The challenges facing the formation of any shadow government are large.
But if the opposition is to succeed, it will need the support of the
Today, the international community is failing miserably to do anything about the slaughter of the Syrian people.
The Arab League has long been without influence in Damascus, with Assad
choosing to align himself with Tehran against the wishes of his Arab
counterparts. Yet the lack of any Arab voice standing up for the Syrian
people has been shameful. Whereas the league played a critical role in
calling for the ouster of Libya’s Muammar Gaddafi, the only vanilla
statement that Arab League chief – and Egyptian presidential candidate –
Amr Moussa could muster in this case was that “there is a worry in the
Arab world and in the region concerning the events in Syria.”
The lack of Arab leadership only increases the likelihood that Iran will pick up the pieces upon Assad’s fall.

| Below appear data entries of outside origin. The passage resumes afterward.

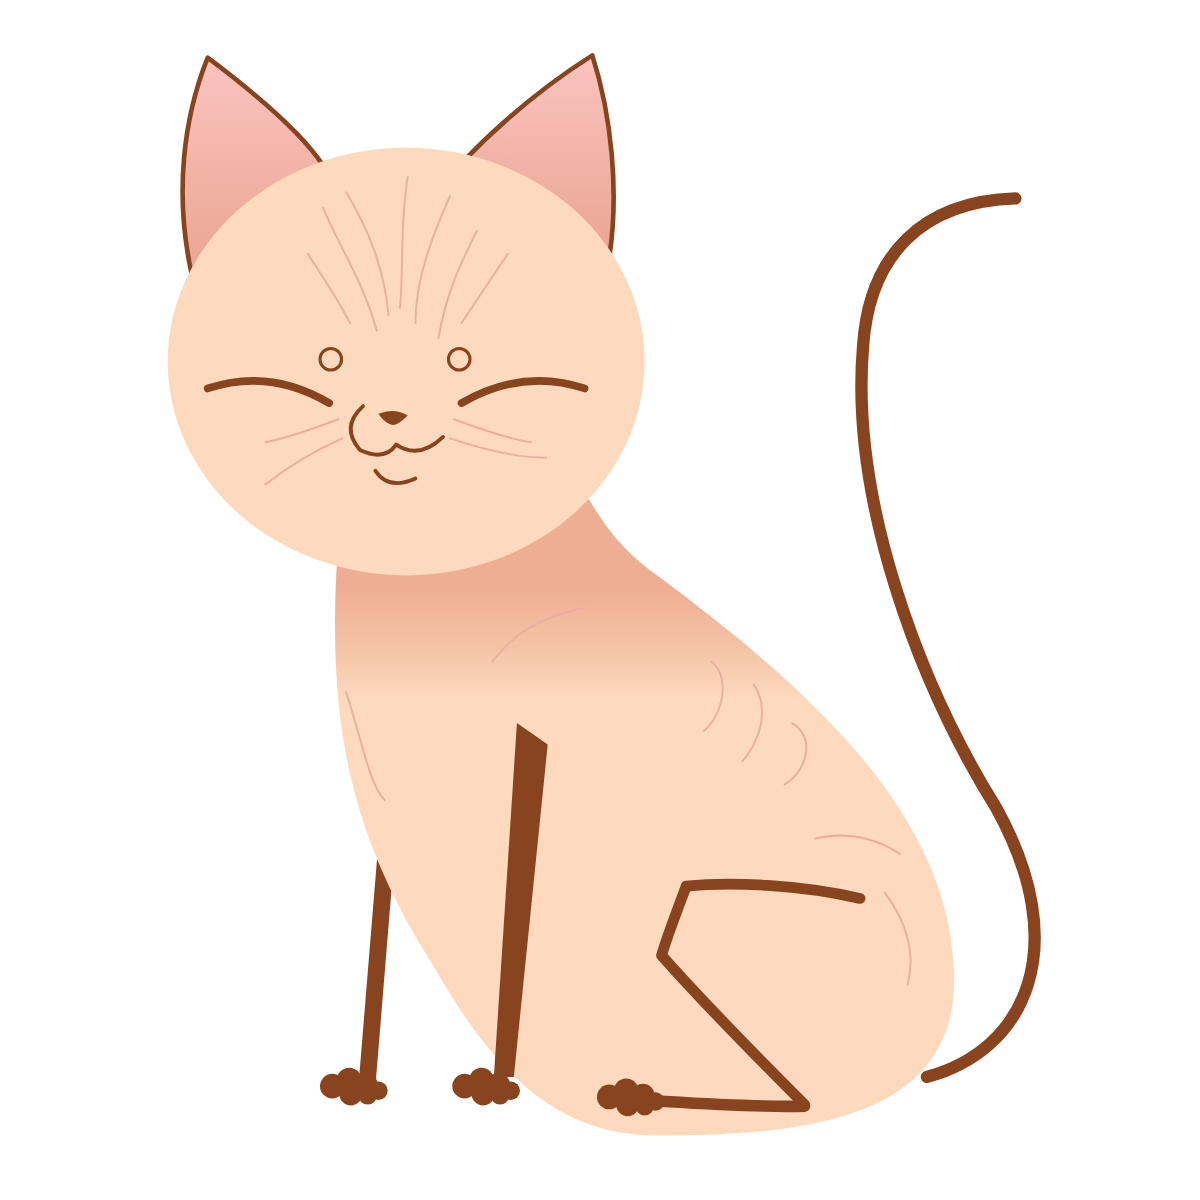
<!DOCTYPE html>
<html lang="en">
<head>
<meta charset="utf-8">
<title>Smiling Hairless Cat</title>
<link rel="stylesheet" href="https://fonts.googleapis.com/css2?family=Nunito&display=swap">
<style>
  :root {
    --paper: #ffffff;
    --skin: #fdd9bd;
    --skin-shade: #eeae94;
    --ear-pink: #fbc3c0;
    --ink: #87441f;
    --wrinkle: #e9b0a0;
  }
  html, body {
    margin: 0;
    padding: 0;
    overflow: hidden;
    background: var(--paper);
    font-family: "Nunito", sans-serif;
  }
  .canvas {
    width: 1200px;
    height: 1200px;
    display: block;
  }
  .outline { fill: none; stroke: var(--ink); stroke-linecap: round; stroke-linejoin: round; }
  .wrinkle { fill: none; stroke: var(--wrinkle); stroke-width: 2.5; stroke-linecap: round; }
  .skin { fill: var(--skin); }
  .paw { fill: var(--ink); }
</style>
</head>
<body>
<svg class="canvas" viewBox="0 0 1560 1560" role="img" aria-label="Smiling hairless cat sitting with a long tail">
  <defs>
    <linearGradient id="ear-fill" x1="0" y1="0" x2="0" y2="1">
      <stop offset="0" stop-color="var(--ear-pink)"/>
      <stop offset="1" stop-color="#e9a590"/>
    </linearGradient>
    <linearGradient id="neck-shade" x1="0" y1="0" x2="0" y2="1">
      <stop offset="0" stop-color="var(--skin-shade)"/>
      <stop offset="0.15" stop-color="var(--skin-shade)"/>
      <stop offset="0.24" stop-color="#f4c3a6"/>
      <stop offset="0.32" stop-color="var(--skin)"/>
      <stop offset="1" stop-color="var(--skin)"/>
    </linearGradient>
    <g id="paw">
      <circle cx="-20" cy="2" r="16"/>
      <circle cx="2" cy="-6" r="16"/>
      <circle cx="24" cy="0" r="15"/>
      <circle cx="40" cy="8" r="12"/>
      <circle cx="4" cy="12" r="15"/>
      <circle cx="26" cy="14" r="12"/>
    </g>
  </defs>

  <!-- tail -->
  <path class="outline" stroke-width="16" d="M1320,258 C1200,262 1130,330 1122,450 C1105,650 1195,890 1295,1050 C1395,1230 1335,1365 1205,1400"/>

  <!-- back front leg -->
  <path class="outline" stroke-width="22" d="M505,1070 L478,1400"/>
  <use href="#paw" class="paw" x="452" y="1410"/>

  <!-- body -->
  <path fill="url(#neck-shade)" d="M445,640 L760,640 C790,690 810,715 850,745 C1060,900 1232,1060 1240,1260 C1250,1450 1060,1476 860,1476 C720,1478 640,1390 560,1250 C440,1060 420,900 445,640 Z"/>

  <!-- body wrinkles -->
  <path class="wrinkle" d="M450,900 C470,960 480,1020 500,1040"/>
  <path class="wrinkle" d="M640,860 C670,820 710,800 760,790"/>
  <path class="wrinkle" d="M925,860 C950,880 940,930 915,950"/>
  <path class="wrinkle" d="M980,890 C1000,920 990,960 965,990"/>
  <path class="wrinkle" d="M1030,940 C1060,960 1050,1000 1020,1020"/>
  <path class="wrinkle" d="M1060,1090 C1100,1080 1140,1090 1170,1110"/>
  <path class="wrinkle" d="M1150,1160 C1180,1200 1190,1240 1180,1280"/>

  <!-- near front leg -->
  <path fill="var(--ink)" d="M672,940 L712,968 L668,1400 L642,1400 Z"/>
  <use href="#paw" class="paw" x="624" y="1410"/>

  <!-- hind leg -->
  <path class="outline" stroke-width="14" d="M1118,1168 C1040,1150 950,1146 892,1152 C880,1185 868,1215 860,1242 C920,1310 990,1380 1046,1436"/>
  <path class="outline" stroke-width="15" d="M1046,1438 C980,1440 900,1434 830,1430"/>
  <use href="#paw" class="paw" x="812" y="1424"/>

  <!-- ears -->
  <path fill="url(#ear-fill)" stroke="var(--ink)" stroke-width="6" stroke-linejoin="round" d="M250,360 C225,250 240,150 270,75 C330,120 390,170 420,215 Z"/>
  <path fill="url(#ear-fill)" stroke="var(--ink)" stroke-width="6" stroke-linejoin="round" d="M600,212 C650,160 710,110 770,72 C795,150 805,250 792,335 Z"/>

  <!-- head -->
  <ellipse class="skin" cx="528" cy="470" rx="310" ry="278"/>

  <!-- forehead wrinkles -->
  <path class="wrinkle" d="M420,270 C440,320 470,360 490,430"/>
  <path class="wrinkle" d="M450,250 C480,300 500,350 505,410"/>
  <path class="wrinkle" d="M530,230 C520,290 525,340 520,400"/>
  <path class="wrinkle" d="M585,255 C565,300 540,360 540,420"/>
  <path class="wrinkle" d="M620,300 C600,340 580,380 570,440"/>
  <path class="wrinkle" d="M400,330 C420,360 440,390 455,420"/>
  <path class="wrinkle" d="M660,330 C640,360 620,390 600,420"/>

  <!-- whiskers -->
  <path class="wrinkle" d="M440,545 C400,560 370,570 345,575"/>
  <path class="wrinkle" d="M445,570 C400,590 370,610 345,630"/>
  <path class="wrinkle" d="M590,545 C630,560 660,570 690,575"/>
  <path class="wrinkle" d="M585,570 C630,585 670,595 710,595"/>

  <!-- face -->
  <circle class="outline" stroke-width="4" cx="430" cy="467" r="14"/>
  <circle class="outline" stroke-width="4" cx="597" cy="467" r="14"/>
  <path class="outline" stroke-width="10" d="M270,505 Q350,478 428,524"/>
  <path class="outline" stroke-width="10" d="M600,524 Q680,478 760,505"/>
  <path fill="var(--ink)" d="M492,538 Q512,530 530,540 Q515,555 508,552 Q498,548 492,538 Z"/>
  <path class="outline" stroke-width="5" d="M472,528 Q442,555 468,585 Q500,600 515,578 Q545,598 576,568"/>
  <path class="outline" stroke-width="5" d="M488,612 Q505,638 540,622"/>
</svg>
</body>
</html>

Meanwhile, the United States has been no better. Three months after the
uprising began, the US has yet to call directly for Assad’s ouster, and
has not so much as withdrawn its ambassador from Damascus. Its inability
to act has further diminished American credibility and influence in the
region while increasingly appearing hypocritical and weak. Together
with France and Britain, the US has been unable to advance a resolution
condemning Syria at the United Nations. Russia and China, in a new low
for international diplomacy, shamefully refuse even to discuss the
matter, as dozens of Syrians die each day.
SO WHAT can be done? The US and those in the international community,
including the European Union, who presume to stand up for the rights of
the Syrian people must create policies that combine coercive actions and
quiet diplomacy to oust Assad and lay the groundwork for a less
volatile future. This must include new, crippling sanctions targeting a
much broader swathe of Syrian officials and robust support for the
nascent Syrian opposition movement. It should also include diplomacy
that offers Assad and his cronies a way to relinquish power without
sending the nation into prolonged chaos and destruction.
Turkey can play an especially vital role. Its ties with Syria have
strengthened in recent years, with open borders and greater trade
relations. But after once calling Assad his “brother,” newly reelected
Prime Minister Recep Tayyip Erdogan has publicly admonished the Syrian
government, recently stating that the Syrian army’s 4th Division,
commanded by Assad’s brother Maher, “doesn’t behave like humans.”
The Turkish role has become even more urgent due to the fact that in a
speech to his nation last Monday, Assad once again missed the
opportunity to face reality and address the real grievances of his
people. Although he acknowledged that there were some peaceful
protesters with legitimate concerns, he once again blamed much of the
violence on vandals and outlaws and radical blasphemous intellectuals.
Assad once held promise as a young Arab leader at the cross-section of
the Middle East, vowing reform and holding many of the keys to
stability, security, peace and prosperity in the region. He has
squandered all of his opportunities. Instead of leadership, he has shown
a new level of arrogance and brutality.
The obnoxious belief of the Assad clan that it can rule in perpetuity
without a modicum of consent from the Syrian people is nothing short of
revolting. Assad may not be allowing journalists to enter his country,
but the world is indeed watching – and he can no longer hide.
Sadly, it remains to be seen whether world leaders are capable of doing anything about it.
The writer is adjunct professor of
international relations at the Center for Global Affairs at NYU. He
teaches international negotiation and Middle Eastern studies.